How many lines of these entries include the string "Pomegranate"? State the number alone.

[Saved entries]
•••••

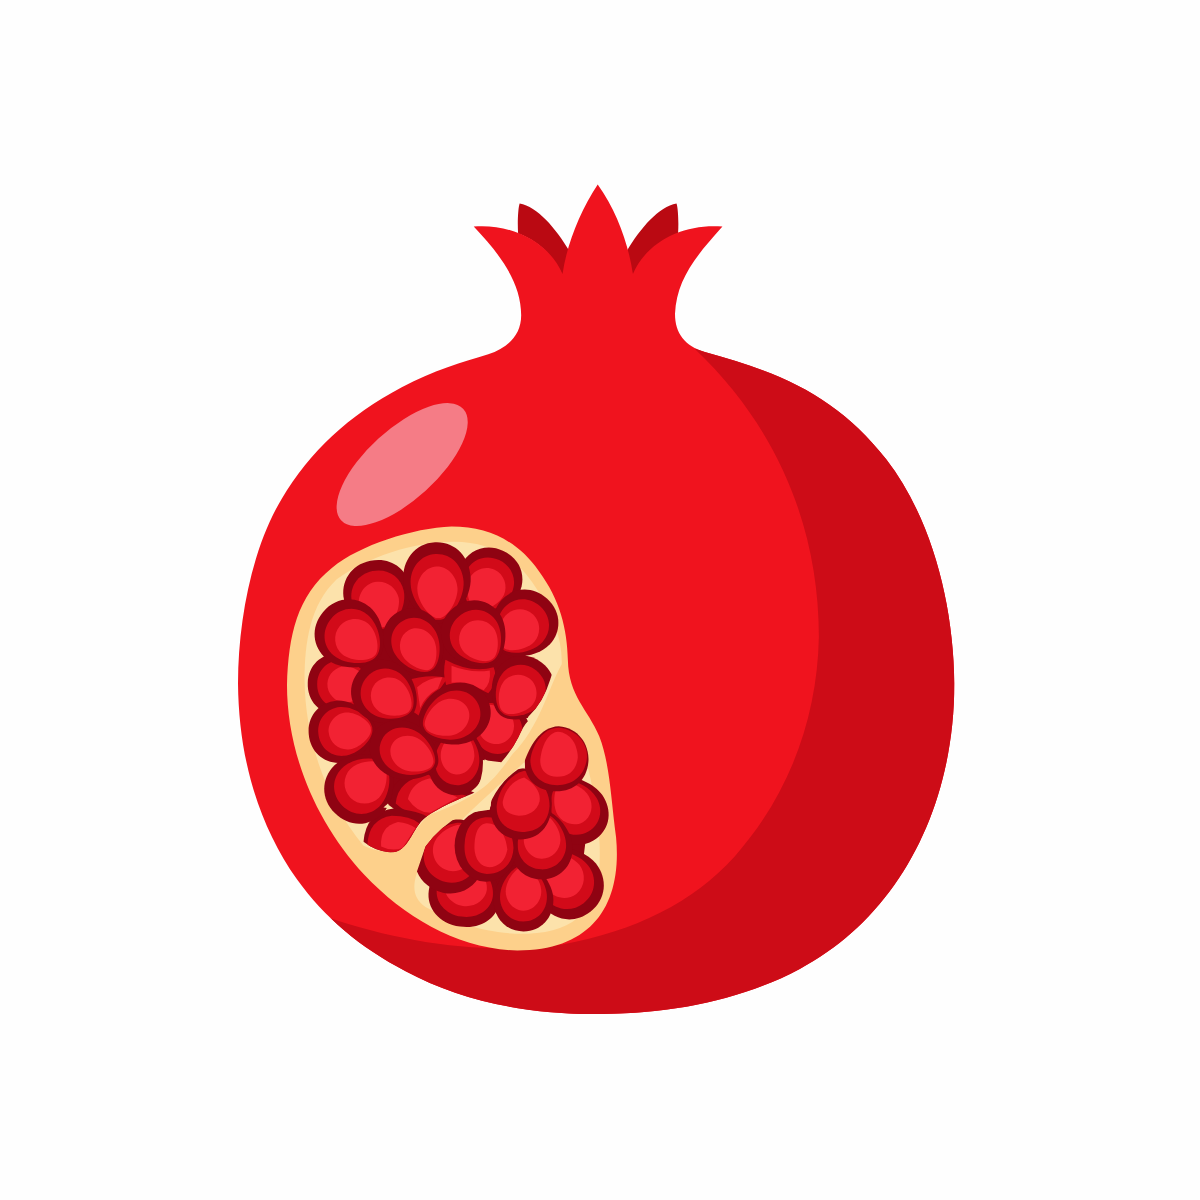
<!DOCTYPE html>
<html lang="en">
<head>
<meta charset="utf-8">
<title>Pomegranate</title>
<style>
:root{
  --paper:#fefefe;
  --skin:#f0131e;
  --skin-shade:#cd0c17;
  --leaf-back:#ba0912;
  --gloss:#f57c86;
  --rind:#fdd08b;
  --rind-inner:#fce2ab;
  --seed-edge:#8f0312;
  --seed-body:#d20a19;
  --seed-core:#f22233;
}
html,body{margin:0;padding:0;background:var(--paper);overflow:hidden}
.canvas{display:block;width:1200px;height:1200px;background:var(--paper)}
.skin{fill:var(--skin)}
.skin-shade{fill:var(--skin-shade)}
.leaf-back{fill:var(--leaf-back)}
.gloss{fill:var(--gloss)}
.rind{fill:var(--rind)}
.rind-inner{fill:var(--rind-inner)}
.seed-edge{fill:var(--seed-edge)}
.seed-body{fill:var(--seed-body)}
.seed-core{fill:var(--seed-core)}
</style>
</head>
<body>
<svg class="canvas" viewBox="0 0 1568 1568" role="img" aria-label="Pomegranate with an opening that shows its seeds">
  <defs>
    <path id="fruit-outline" d="M619,296 C655,334 681,370 681,412 C681,438 664,454 638,463 C605,473 567,484 525,506 C455,543 405,590 368,652 C330,715 311,810 311,893 C312,990 337,1076 388,1149 C424,1199 470,1238 530,1269 C600,1306 680,1325 780,1325 C880,1325 970,1306 1045,1266 C1170,1200 1247,1060 1247,893 C1246,790 1218,678 1158,600 C1095,520 1025,488 921,460 C895,452 882,436 882,410 C884,366 908,336 944,296 C895,292 846,314 827,358 C821,318 806,276 781,241 C758,276 741,318 735,358 C716,314 666,292 619,296 Z"/>
    <path id="back-leaf" d="M679,266 C702,270 726,298 744,328 L736,362 C722,332 702,314 677,305 C676,290 677,272 679,266 Z"/>
    <clipPath id="fruit-clip"><use href="#fruit-outline"/></clipPath>
    <clipPath id="large-chamber-clip">
      <path d="M380,690 H760 V830 L735,845 Q721,880 719,888 Q710,918 690,937 L690,942 Q684,948 677,964 Q669,980 655,996 L631,993 Q632,1018 620,1036 C600,1044 572,1056 556,1068 C538,1082 535,1114 510,1114 Q490,1112 475,1100 L380,1090 Z"/>
    </clipPath>
    <clipPath id="small-chamber-clip">
      <path d="M543,1144 L556,1106 Q575,1080 605,1063 L640,1058 L642,1046 Q655,1020 677,1005 L686,1003 L684,940 H810 V1230 H545 Z"/>
    </clipPath>
    <g id="seed">
      <path class="seed-edge" d="M0,-42 C25,-42 42,-24 42,-1 C42,22 18,47 2,48 Q0,48 -2,48 C-18,47 -42,22 -42,-1 C-42,-24 -25,-42 0,-42 Z"/>
      <path class="seed-body" d="M0,-29 C19,-29 33,-15 33,3 C33,22 15,43 2,44 Q0,44 -2,44 C-15,43 -33,22 -33,3 C-33,-15 -19,-29 0,-29 Z"/>
      <path class="seed-core" d="M0,-15 C14,-15 25,-3 25,10 C25,24 11,41 2,42 Q0,42 -2,42 C-11,41 -25,24 -25,10 C-25,-3 -14,-15 0,-15 Z"/>
    </g>
  </defs>

  <g id="crown-back">
    <use class="leaf-back" href="#back-leaf"/>
    <use class="leaf-back" href="#back-leaf" transform="translate(1563 0) scale(-1 1)"/>
  </g>

  <g id="fruit">
    <use class="skin" href="#fruit-outline"/>
    <path class="skin-shade" clip-path="url(#fruit-clip)" d="M908,456 C1016,558 1070,690 1070,832 C1068,940 1030,1040 960,1119 C905,1180 830,1216 735,1234 C640,1248 530,1234 426,1198 L400,1400 H1300 V440 H940 Z"/>
    <ellipse class="gloss" cx="525.500" cy="607" rx="108" ry="46" transform="rotate(-42.300 525.500 607)"/>
  </g>

  <g id="opening">
    <path class="rind" d="M590,688 C640,688 677,708 704,746 C732,784 741,822 742,862 C743,910 768,926 783,962 C797,998 798,1042 805,1094 C813,1180 776,1242 676,1242 C600,1240 530,1200 476,1143 C410,1072 375,980 375,895 C377,830 388,779 434,742 C470,712 540,690 590,688 Z"/>
    <path class="rind-inner" d="M593,708 C640,708 672,728 695,760 C722,798 735,835 734,868 C716,900 705,950 670,985 C645,1020 630,1040 560,1065 C540,1085 535,1105 508,1113 Q490,1112 475,1105 C425,1045 399,965 398,890 C398,840 405,790 440,757 C480,728 540,708 593,708 Z"/>
    <path class="rind-inner" d="M545,1140 C600,1060 680,1010 727,952 C772,960 775,1040 783,1095 C789,1180 760,1218 690,1220 C640,1222 590,1204 556,1185 C541,1175 538,1160 545,1140 Z"/>

    <g id="large-chamber-seeds" clip-path="url(#large-chamber-clip)">
      <path class="seed-edge" d="M490,770 H640 L690,830 L680,910 L640,970 L600,1010 L535,1030 L508,1050 L490,1050 L440,990 L430,880 Z"/>
      <use href="#seed" transform="translate(493 776) rotate(-12) scale(1.050)"/>
      <use href="#seed" transform="translate(640 758) rotate(25) scale(1)"/>
      <use href="#seed" transform="translate(571 758) rotate(-3) scale(1.050 1.180)"/>
      <path class="seed-body" d="M528,890 Q560,880 585,886 L575,900 Q555,910 547,935 L540,930 Z"/>
      <path class="seed-core" d="M545,898 Q560,885 578,885 L572,900 Q555,910 549,925 Z"/>
      <path class="seed-body" d="M582,862 Q615,880 645,872 Q652,890 638,906 Q610,890 583,895 Q578,880 582,862 Z"/>
      <path class="seed-core" d="M590,870 Q615,880 640,876 Q642,892 632,902 Q610,890 590,892 Z"/>
      <use href="#seed" transform="translate(442 894) rotate(-88) scale(.950)"/>
      <use href="#seed" transform="translate(444 956) rotate(-95) scale(.970)"/>
      <use href="#seed" transform="translate(456 828) rotate(-50) scale(1.050)"/>
      <use href="#seed" transform="translate(653 957) rotate(150) scale(.940)"/>
      <use href="#seed" transform="translate(683 898) rotate(38) scale(.970)"/>
      <use href="#seed" transform="translate(686 814) rotate(42) scale(1.020)"/>
      <g id="lower-cut-seeds">
        <path class="seed-edge" d="M508,1052 Q508,1010 560,1008 L620,1036 L545,1080 Z"/>
        <path class="seed-body" d="M517,1050 Q520,1018 560,1012 Q580,1032 610,1040 L556,1070 Q532,1064 517,1050 Z"/>
        <path class="seed-core" d="M533,1044 Q538,1022 562,1017 Q578,1034 598,1042 L562,1062 Q545,1062 533,1044 Z"/>
        <path class="seed-edge" d="M475,1100 Q478,1060 516,1056 Q548,1060 560,1068 L520,1116 H478 Z"/>
        <path class="seed-body" d="M480,1104 Q482,1070 512,1066 Q536,1066 548,1076 L526,1114 H490 Z"/>
        <path class="seed-core" d="M498,1106 Q496,1080 520,1074 Q534,1075 543,1082 L526,1108 Q512,1113 498,1106 Z"/>
      </g>
      <use href="#seed" transform="translate(469 1031) rotate(-135) scale(1.060)"/>
      <path class="rind-inner" d="M501,1055 L507,1050 L509,1056 Z"/>
      <use href="#seed" transform="translate(597 997) rotate(185) scale(.880 1)"/>
      <use href="#seed" transform="translate(541 837) rotate(-30) scale(.920 1.020)"/>
      <use href="#seed" transform="translate(619 827) rotate(-35) scale(1)"/>
      <use href="#seed" transform="translate(501 904) rotate(-55) scale(.970 1)"/>
      <use href="#seed" transform="translate(526 980) rotate(-64) scale(.900 1.040)"/>
      <use href="#seed" transform="translate(597 933) rotate(67) scale(.950 1.060)"/>
    </g>

    <g id="small-chamber-seeds" clip-path="url(#small-chamber-clip)">
      <path class="seed-edge" d="M660,1030 L740,1010 L770,1060 L760,1140 L700,1190 L600,1180 L570,1140 L620,1080 Z"/>
      <use href="#seed" transform="translate(607 1169) rotate(188) scale(1.120 1)"/>
      <use href="#seed" transform="translate(588 1121) rotate(205) scale(1.080 1.100)"/>
      <use href="#seed" transform="translate(743 1155) rotate(142) scale(1.060 1.100)"/>
      <use href="#seed" transform="translate(684 1175) rotate(180) scale(.930 1)"/>
      <use href="#seed" transform="translate(754 1061) rotate(150) scale(.950 1.020)"/>
      <use href="#seed" transform="translate(708 1107) rotate(182) scale(.960 1)"/>
      <g id="left-front-seed">
        <ellipse class="seed-edge" cx="635" cy="1105" rx="41" ry="47"/>
        <path class="seed-body" d="M634,1068 C658,1066 670,1085 671,1108 C670,1130 655,1142 636,1142 C616,1140 606,1124 607,1104 C608,1082 617,1070 634,1068 Z"/>
        <path class="seed-core" d="M634,1076 C650,1074 661,1090 663,1110 C660,1126 650,1134 637,1133 C624,1130 619,1117 620,1103 C621,1088 625,1078 634,1076 Z"/>
      </g>
      <g id="middle-front-seed">
        <path class="seed-edge" d="M678,1004 C704,1002 722,1026 721,1052 C720,1080 704,1097 680,1097 C656,1096 641,1080 641,1056 C641,1032 656,1010 678,1004 Z"/>
        <path class="seed-body" d="M685,1007 C706,1012 719,1036 718,1054 C716,1076 702,1087 682,1087 C662,1086 648,1073 649,1053 C651,1032 666,1012 685,1007 Z"/>
        <path class="seed-core" d="M685,1016 C699,1024 707,1036 705,1047 C702,1060 690,1066 678,1066 C664,1065 656,1057 657,1047 C660,1032 670,1020 685,1016 Z"/>
      </g>
      <g id="top-seed">
        <path class="seed-edge" d="M730,949 C756,951 769,972 769,993 C768,1018 751,1034 727,1034 C702,1034 686,1019 685,996 C692,976 705,950 730,949 Z"/>
        <path class="seed-body" d="M731,951 C756,954 768,974 767,990 C765,1012 749,1026 728,1026 C708,1026 693,1013 693,993 C696,970 712,950 731,951 Z"/>
        <path class="seed-core" d="M729,956 C746,957 755,974 755,990 C753,1007 743,1015 728,1015 C714,1015 705,1006 706,992 C708,974 716,957 729,956 Z"/>
      </g>
    </g>
  </g>
</svg>
</body>
</html>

•••••

### Task response
2